Penn State Society of Women Engineers wins national award


By Tessa M. Pick

UNIVERSITY PARK, Pa. — The Penn State Society of Women Engineers (SWE) received the 2020 Outstanding Collegiate Section (OCS) Gold Mission Award for the seventh consecutive year at the virtual WE20 National Conference.

This award is the highest possible collegiate recognition within the national SWE — an organization that focuses on celebrating and promoting women in the engineering and technology fields.

“I am incredibly proud of our SWE chapter and their unparalleled achievement as recipient of the Gold Mission Award for the seventh year standing,” said Cheryl Knobloch, director of the Penn State Women in Engineering Program and Penn State SWE chapter adviser. “The magnitude of this accomplishment can’t be overstated. The competition for this national award is fierce and the remarkably high standards distinguish our chapter as visionary leaders and ambitious models for collegiate chapters nationwide.”

According to the SWE website, the OCS Gold Mission Award is awarded to SWE chapters that have contributed to SWE, the engineering community and their campuses. Penn State SWE has taken home this award for the past seven years because of its work in professional development, advocacy, diversity and inclusion — a representation of SWE’s national motto, “Advance, Aspire and Achieve.”

“Penn State SWE is always evolving to meet the needs of our members by leveraging new ideas into annual occurrences,” said Kelly Weikel, senior chemical engineering student and University affairs officer for Penn State SWE. “What sets us apart from other SWE chapters is our ability to offer a broader range of events — from service and outreach to THON and inclusion — by encouraging the creativity of our leadership team.”

Each year, SWE chooses the recipients for this award from an applicant pool of many SWE collegiate chapters from across the country.

“This year, our personal development director, Malaree Scott, senior civil engineering student, did a fantastic job compiling and writing all this information for the application,” Weikel said.

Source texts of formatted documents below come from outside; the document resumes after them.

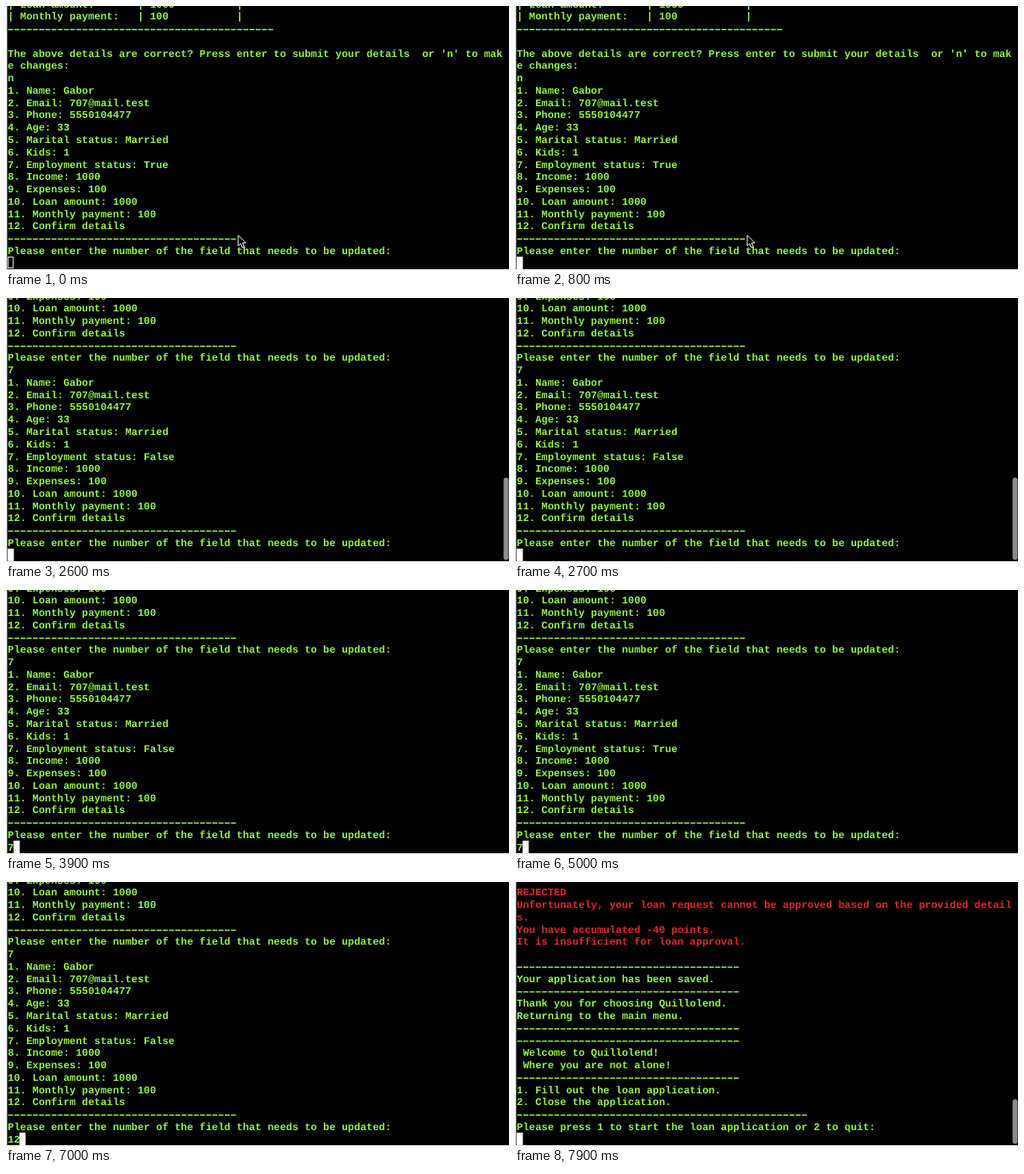
These frames come from a looping animation (600 px wide and 316 px high, 8000 ms). An HTML page:

```html
<!DOCTYPE html>
<html lang="en">
<head>
<meta charset="utf-8">
<title>Loan application terminal</title>
<style>
  html, body { margin: 0; width: 100%; height: 100%; overflow: hidden; background: #000; }
  svg { display: block; }
  text {
    font: bold 12.3px "Liberation Mono", "Courier New", monospace;
    white-space: pre;
    text-rendering: geometricPrecision;
  }
</style>
</head>
<body>
<svg id="stage" width="600" height="316" viewBox="0 0 600 316">
  <rect width="600" height="316"/>
  <g id="rows"></g>
  <text id="typed" x="2" y="311.6" fill="#92f442"></text>
  <rect id="caret" y="300" width="7.4" height="15" fill="#fff"/>
  <rect id="hollow" x="2.5" y="300.5" width="6" height="13" fill="none" stroke="#e4e4e4"/>
  <rect width="1.4" height="316" fill="#f0f0f0"/>
  <rect y="315" width="600" height="1" fill="#f0f0f0"/>
  <rect id="bar" x="593.5" width="6" rx="3" fill="#8c8c8c"/>
  <path id="pointer" d="M277 274.5v12.6l2.9-2.7 2 4.8 2.3-1-2-4.6h4z" fill="#000" stroke="#fff"/>
</svg>
<script>
const LOOP = 8000, COL = 7.381, ROW = 14.76, LEFT = 2, BASE = 16.4;
const GREEN = '#92f442', RED = '#e02828';
const $ = id => document.getElementById(id);
const rule = n => '-'.repeat(n);

const fields = employed => [
  '1. Name: Gabor', '2. Email: 707@mail.test', '3. Phone: 5550104477', '4. Age: 33',
  '5. Marital status: Married', '6. Kids: 1', '7. Employment status: ' + employed,
  '8. Income: 1000', '9. Expenses: 100', '10. Loan amount: 1000',
  '11. Monthly payment: 100', '12. Confirm details', rule(37),
  'Please enter the number of the field that needs to be updated:'
];

// Every screen begins with the row that is cut off by the top edge.
const first = [
  '| Loan amount:       | 1000          |',
  '| Monthly payment:   | 100           |',
  rule(43), '',
  "The above details are correct? Press enter to submit your details  or 'n' to mak",
  'e changes:', 'n', ...fields('True')
];
const update = employed => [...fields('').slice(8), '7', ...fields(employed)];
const result = [
  '', '!REJECTED',
  '!Unfortunately, your loan request cannot be approved based on the provided detail',
  '!s.', '!You have accumulated -40 points.', '!It is insufficient for loan approval.', '',
  rule(36), 'Your application has been saved.', rule(36),
  'Thank you for choosing Quillolend.', 'Returning to the main menu.', rule(36), rule(36),
  ' Welcome to Quillolend!', ' Where you are not alone!', rule(36),
  '1. Fill out the loan application.', '2. Close the application.', rule(47),
  'Please press 1 to start the loan application or 2 to quit:'
];

const screens = [
  { at: 0, rows: first },
  { at: 2500, rows: update('False'), barTop: 215 },
  { at: 4200, rows: update('True'), barTop: 224 },
  { at: 5400, rows: update('False'), barTop: 231 },
  { at: 7600, rows: result, barTop: 260 }
];
const typing = [
  [0, ''], [1500, '7'], [2500, ''], [3800, '7'], [4200, ''],
  [4800, '7'], [5400, ''], [6200, '1'], [6500, '12'], [7600, '']
];
const FOCUS = 700, HIDE_POINTER = 1500;

function add(tag, attrs) {
  const el = document.createElementNS('http://www.w3.org/2000/svg', tag);
  for (const key in attrs) el.setAttribute(key, attrs[key]);
  $('rows').append(el);
  return el;
}

function drawRow(row, i) {
  const y = BASE + (i - 1) * ROW;
  if (/^-+$/.test(row)) {
    add('line', {
      x1: LEFT + 0.6, x2: LEFT + row.length * COL, y1: y - 3, y2: y - 3,
      stroke: GREEN, 'stroke-width': 1.5, 'stroke-dasharray': `6 ${COL - 6}`
    });
  } else if (row) {
    const red = row[0] === '!';
    add('text', { x: LEFT, y, fill: red ? RED : GREEN }).textContent = red ? row.slice(1) : row;
  }
}

const show = (id, on) => $(id).setAttribute('visibility', on ? 'visible' : 'hidden');
let shown;

function render(t) {
  const screen = screens.findLast(s => t >= s.at);
  if (screen !== shown) {
    shown = screen;
    $('rows').replaceChildren();
    screen.rows.forEach(drawRow);
  }

  const input = typing.findLast(([at]) => t >= at)[1];
  $('typed').textContent = input;
  $('caret').setAttribute('x', Math.floor(LEFT + input.length * COL));
  show('caret', t >= FOCUS);
  show('hollow', t < FOCUS);
  show('pointer', t < HIDE_POINTER);

  // The scrollbar holds briefly after each scroll, then fades.
  const top = screen.barTop;
  const fade = 1 - (t - screen.at - 500) / 250;
  $('bar').setAttribute('opacity', top ? Math.max(0, Math.min(1, fade)) : 0);
  $('bar').setAttribute('y', top || 0);
  $('bar').setAttribute('height', top ? 313.5 - top : 0);
}

const start = performance.now();
function tick(now) {
  render(Math.max(0, now - start) % LOOP);
  requestAnimationFrame(tick);
}
render(0);
requestAnimationFrame(tick);
</script>
</body>
</html>
```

Penn State SWE also was recognized for excellence in “Best Practice” in the public policy category. This award was given in recognition of Penn State SWE’s newly established events, which included a workshop focused on sexual harassment and “He for SWE” events — a movement in the SWE community that aims to increase gender inclusivity by welcoming male allies into discussions on gender bias. Penn State SWE is open to all Penn State students who are interested in promoting a more inclusive engineering environment.

Other Penn State SWE inclusivity and diversity initiatives were recognized with this award, including members’ participation in events such as the Leaders in STEM Summit and the Diversity Scholarship Meeting.

“Becoming an engineer can be an uphill battle, so it’s important to find a community where you are not alone in your struggles,” Weikel said. “SWE offers the support, skills and events to uplift our fellow students and inspire the next generation of women engineers.”


Share this story:

facebook linked in twitter email


College of Engineering Media Relations